It turned out that EVERYONE was in line for a visit with La Gioconda, and we’d totally done the right thing. Those of us with advance tickets and reservations for the very first slot of the day trotted right through, up the stairs, up more stairs, and then some more, and one more flight just to make sure.
The museum docent that I stopped to talk to at the top of the stairs said that in half an hour those stairs would be packed with people waiting, waiting, waiting. Some might wait for three hours for a glimpse at the beauty beyond the doorway.
So, I stopped talking and scurried toward the magnificent Galerie Médicis where she stood, glassed-in, amongst some of the most spectacular paintings in the history of art.
Dwarfed by the size and absolute divinity of the 24-panel Marie de’ Medici Cycle painted by Rubens 400 years ago, there she sat, roped off, barely visible. Visitors, fifty or so at a time, were let past the ropes that kept them penned back from her as well.
With that, the stopwatch began.
That was all the time you had in her presence.

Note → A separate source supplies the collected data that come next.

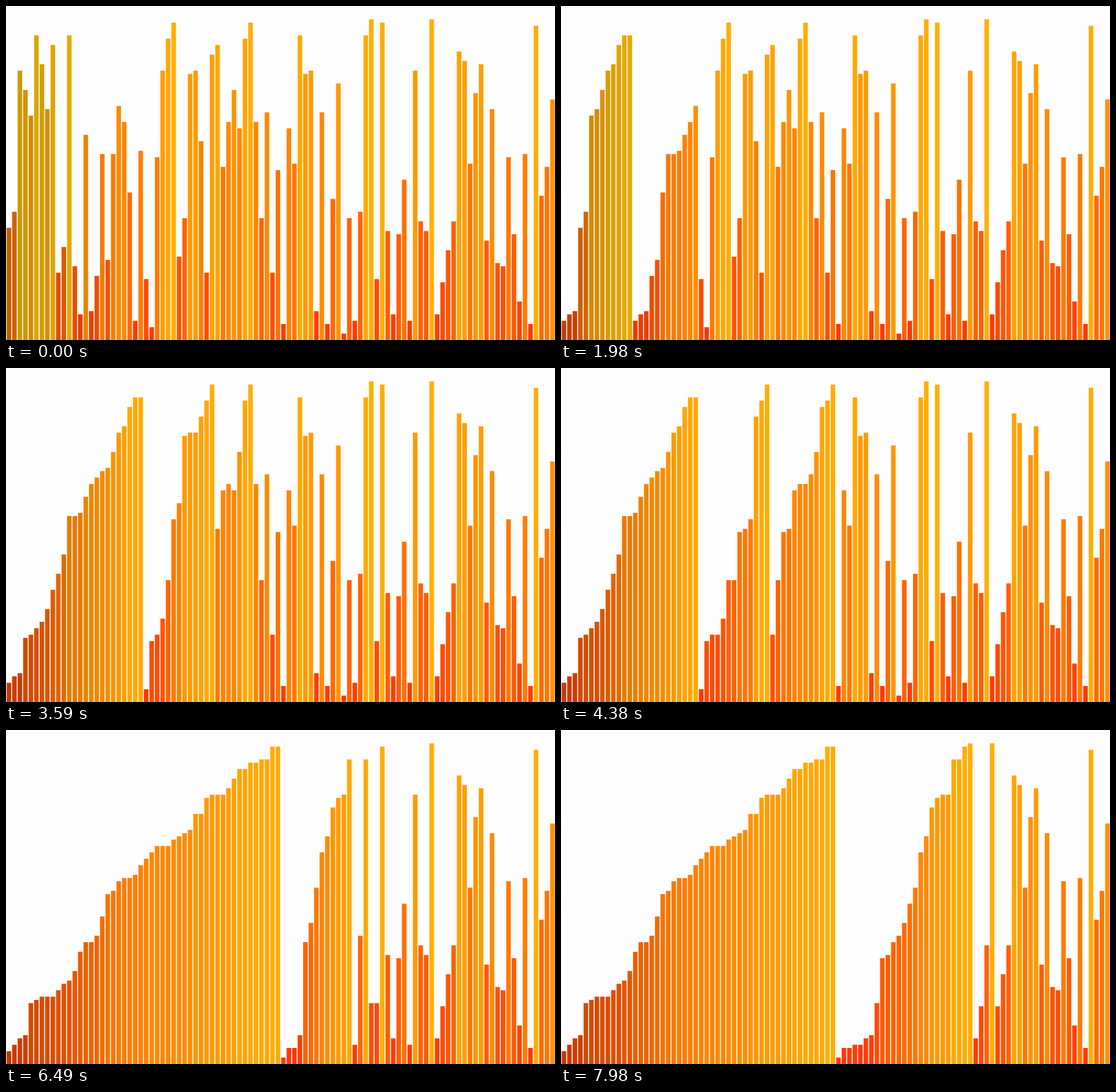
An HTML page with a canvas for the animation above (8 s loop, 959 by 584 pixels).

```html
<!DOCTYPE html>
<html>
<head>
<meta charset="utf-8">
<style>
html, body { margin: 0; width: 959px; height: 584px; overflow: hidden; background: #fdfdfd; }
canvas { display: block; }
</style>
</head>
<body>
<canvas id="stage" width="959" height="584"></canvas>
<script>
const W = 959, H = 584, LOOP = 8000, FRAME = 1000 / 30;
const ctx = document.getElementById('stage').getContext('2d');

// The unsorted input, in percent
const input = [
  35, 40, 84, 78, 70, 95, 86, 72, 92, 21, 29, 95, 23, 8, 64, 9, 20, 58, 25, 58,
  73, 68, 46, 6, 59, 19, 4, 57, 84, 94, 99, 26, 38, 83, 84, 62, 21, 89, 92, 54,
  68, 78, 66, 94, 99, 68, 38, 71, 21, 53, 5, 66, 55, 95, 83, 84, 9, 71, 5, 44,
  80, 2, 38, 6, 40, 95, 100, 19, 99, 34, 8, 33, 50, 6, 84, 37, 34, 100, 8, 18,
  28, 37, 90, 87, 55, 77, 86, 31, 72, 24, 23, 57, 33, 12, 58, 5, 98, 45, 54, 75
];

// Sorting pace: [ms, steps done], about one step per 16 ms
const pace = [[0, 3], [960, 60], [1980, 120], [3590, 221], [5140, 320], [6490, 405], [7980, 498], [8080, 504]];

// Record every write of the merge sort; each merge begins with one idle step.
const steps = [];
function mergeSort(a, lo, hi) {
  if (lo >= hi) return;
  const mid = (lo + hi) >> 1;
  mergeSort(a, lo, mid);
  mergeSort(a, mid + 1, hi);
  const left = a.slice(lo, mid + 1), right = a.slice(mid + 1, hi + 1);
  steps.push(null);
  for (let k = lo; k <= hi; k++) {
    const takeLeft = !right.length || (left.length && left[0] <= right[0]);
    a[k] = (takeLeft ? left : right).shift();
    steps.push([k, a[k]]);
  }
}
mergeSort(input.slice(), 0, input.length - 1);

function stepsAt(t) {
  const i = pace.findIndex(p => p[0] > t);
  const [t0, s0] = pace[i - 1], [t1, s1] = pace[i];
  const frames = Math.round((t1 - t0) / FRAME);
  const u = Math.floor((t - t0) / (t1 - t0) * frames) / frames;
  return Math.floor(s0 + (s1 - s0) * u);
}

function draw(t) {
  const bars = input.slice();
  for (const step of steps.slice(0, stepsAt(t))) {
    if (step) bars[step[0]] = step[1];
  }
  ctx.fillStyle = '#fdfdfd';
  ctx.fillRect(0, 0, W, H);
  bars.forEach((v, i) => {
    const height = v / 100 * H * 0.96;
    ctx.fillStyle = `rgb(${Math.min(255, 200 + i * 2.5)}, ${50 + v * 1.25}, 0)`;
    ctx.fillRect(i * W / bars.length + 1.15, H - height, 7.95, height);
  });
}

const began = performance.now();
function tick() {
  draw((performance.now() - began) % LOOP);
  requestAnimationFrame(tick);
}
tick();
</script>
</body>
</html>
```
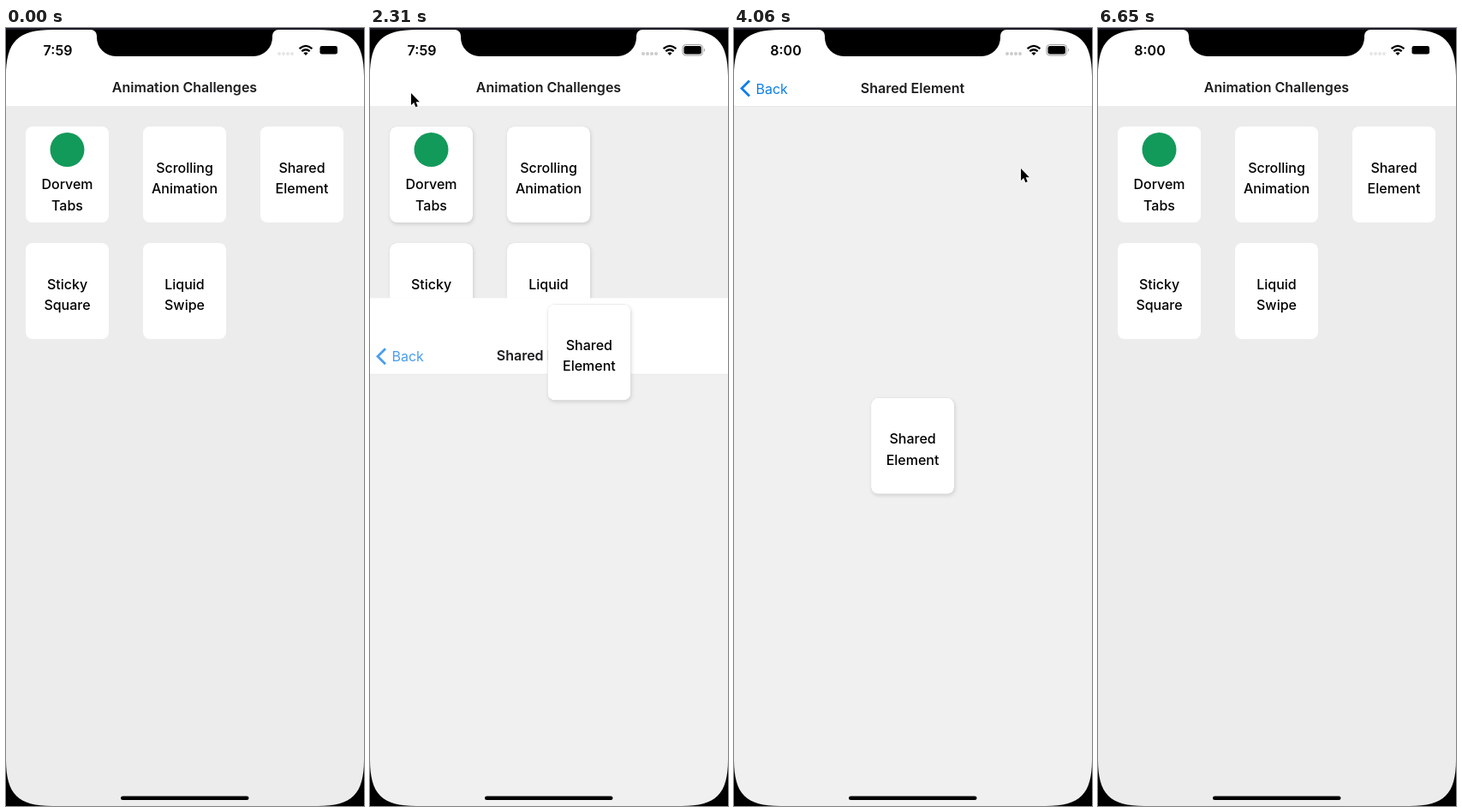
An HTML page for the animation above (6790 ms loop, 418x908 px).

```html
<!DOCTYPE html>
<html lang="en">
<head>
<meta charset="utf-8">
<title>Shared element transition</title>
<style>
  html, body { margin: 0; width: 100%; height: 100%; overflow: hidden; background: #000; }
  svg { display: block; width: 418px; height: 908px; }
  text { font: 500 16px Inter, "Liberation Sans", sans-serif; text-anchor: middle; fill: #000; }
  .title { font-weight: 600; fill: #1c1c1e; }
  .clock { font-weight: 600; }
  #back text { font-weight: 400; text-anchor: start; fill: #0f7fe8; }
  .shadows .card rect {
    filter: drop-shadow(0 0 .7px rgba(0,0,0,.25)) drop-shadow(1px 2px 2px rgba(0,0,0,.13));
  }
</style>
</head>
<body>
<svg id="stage" viewBox="0 0 418 908">
  <g id="home">
    <rect id="homeBg" width="418" height="908" fill="#ececec"/>
    <rect width="418" height="91" fill="#fff"/>
    <text class="title" x="208.5" y="75">Animation Challenges</text>
    <g id="cards"></g>
  </g>

  <g id="modal">
    <rect y="2" width="418" height="908" fill="#f0f0f0"/>
    <rect y="2" width="418" height="89" fill="#fff"/>
    <rect y="90.5" width="418" height=".7" fill="#e2e2e2"/>
    <g id="back">
      <path d="M18 61L9 70L18 79" fill="none" stroke="#0f7fe8" stroke-width="2.8"/>
      <text x="25.5" y="76">Back</text>
    </g>
    <text class="title" x="208.5" y="75">Shared Element</text>
  </g>

  <g id="shared"></g>

  <g id="status">
    <text id="clock" class="clock" x="60.5" y="31.5">7:59</text>
    <path id="dots" d="M319 30H335" stroke-width="4" stroke-linecap="round" stroke-dasharray="0 5"/>
    <g fill="none" stroke="#000" stroke-width="2.3">
      <path d="M342.6 24.2Q350 17.6 357.4 24.2"/>
      <path d="M345.3 27.2Q350 23.2 354.7 27.2"/>
    </g>
    <path d="M347.4 29.2Q350 27.2 352.6 29.2L350 32Z"/>
    <g id="outline">
      <rect x="365" y="19.5" width="23.5" height="12.5" rx="3.6" fill="#fff" stroke="#999"/>
      <path d="M390 23.6Q392 25.7 390 27.9Z" fill="#999"/>
    </g>
    <rect x="366.5" y="21" width="20.5" height="9.6" rx="2.4"/>
  </g>

  <path fill-rule="evenodd" d="M0 0H418V908H0Z
    M54 2H364C404 2 418 16 418 56V854C418 894 404 908 364 908H54C14 908 0 894 0 854V56C0 16 14 2 54 2Z"/>
  <path d="M99 0V2A7 7 0 0 1 106 9V11A22 22 0 0 0 128 33H289A22 22 0 0 0 311 11V9A7 7 0 0 1 318 2V0Z"/>
  <rect width="418" height="2" fill="#1b1b26"/>
  <rect x="134" y="896.4" width="149.5" height="4.7" rx="2.3"/>
  <path id="cursor" d="M0 0V14L3.2 11L5.4 16.2L7.7 15.2L5.6 10.2H9.9Z"
    stroke="#fff" stroke-width="1" paint-order="stroke"/>
</svg>

<script>
const LOOP = 6790, STEP = 70, TRAVEL = 906;
const $ = id => document.getElementById(id);
const place = (el, x, y) => el.setAttribute('transform', `translate(${x} ${y})`);
const within = (t, a, b) => t >= a && t < b;

const card = (label, i, icon) => {
  const x = 23 + 137 * (i % 3), y = 115 + 136 * Math.floor(i / 3);
  const words = label.split(' ').map((word, row) =>
    `<text x="48.5" y="${(icon ? 73 : 53.5) + row * 24.5}">${word}</text>`).join('');
  const dot = icon ? `<circle cx="48.5" cy="27" r="20" fill="${icon}"/>` : '';
  return `<g class="card" transform="translate(${x} ${y})">
    <rect width="97" height="112" rx="8" fill="#fff"/>${dot}${words}</g>`;
};

// the empty slot is where the shared card rests
const labels = ['Dorvem Tabs', 'Scrolling Animation', '', 'Sticky Square', 'Liquid Swipe'];
$('cards').innerHTML = labels.map((s, i) => s && card(s, i, i ? '' : '#129a5a')).join('');
$('shared').innerHTML = card('Shared Element', 2);

const opens = [877, 3520], closes = [2243, 4870];

// critically damped spring, stiffness 1000 and mass 3
const spring = ms => {
  const x = Math.sqrt(1000 / 3) * Math.max(0, ms) / 1000;
  return 1 - Math.exp(-x) * (1 + x);
};
const sum = (list, fn) => list.reduce((total, v) => total + fn(v), 0);
const openness = t => sum(opens, s => spring(t - s)) - sum(closes, s => spring(t - s));
const backFade = t => 1 - .55 * sum(closes, s => Math.exp(-(((t - s + 50) / 130) ** 2)));

// each glide eases out from the previous resting point
const glides = [
  { at: 70, x: 345, y: 184, ms: 140 },
  { at: 1330, x: 48, y: 76 },
  { at: 2450, x: 300, y: 138 },
  { at: 3010, x: 335, y: 164 },
  { at: 4130, x: 59, y: 81 },
  { at: 5250, x: 270, y: 930 }
];

function pointer(t) {
  let x = 290, y = 718;
  for (const g of glides) {
    const left = 1 - Math.min(1, Math.max(0, (t - g.at) / (g.ms || 420)));
    const k = 1 - left ** 3;
    x += (g.x - x) * k;
    y += (g.y - y) * k;
  }
  return [x, y];
}

function draw(t) {
  const p = openness(t);
  place($('modal'), 0, TRAVEL * (1 - p));
  place($('shared'), -137 * p, 317 * p);
  $('back').setAttribute('opacity', backFade(t));

  const rich = within(t, 770, 2450) || within(t, 3430, 6650);
  $('stage').classList.toggle('shadows', rich && t >= 980);
  $('homeBg').setAttribute('fill', rich ? '#eee' : '#ececec');
  $('dots').setAttribute('stroke', rich ? '#ccc' : '#e6e6e6');
  $('outline').setAttribute('opacity', rich ? 1 : 0);
  $('clock').textContent = t < 4000 ? '7:59' : '8:00';

  $('cursor').style.display = within(t, 70, 5530) ? '' : 'none';
  place($('cursor'), ...pointer(t));
}

const start = performance.now();
function tick() {
  const t = (performance.now() - start) % LOOP;
  draw(Math.floor(t / STEP) * STEP);
  requestAnimationFrame(tick);
}
tick();
</script>
</body>
</html>
```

Time enough to click a selfie, take a picture or two, and then—poof—all the anticipation and work put in to stand even in her vicinity was over.
It was the most magnificent moment of my life.
No woman on this Earth is more mysterious and sought-after than the Mona Lisa. From obscurity to utter obsession, the world has latched itself upon this simple portrait. Everyone seems willing to speculate on her identity and nobody really knows who she is.
I spent far more time with her in other places—hours and hours at Clos Lucé and in da Vinci’s gardens at Amboise.
However, that one minute proved one thing to me—that this glorious goddess with whom women crave a moment and men desire with the greatest of passion is a vessel for immeasurable power.
While men wage war on the Earth, she conquers the mind. Her territory, her imperialism, lies within.
And so, Woman On The Wall seeks to explore the true identity of La Gioconda, this woman who has inexplicably captured our hearts, as she watches over the world.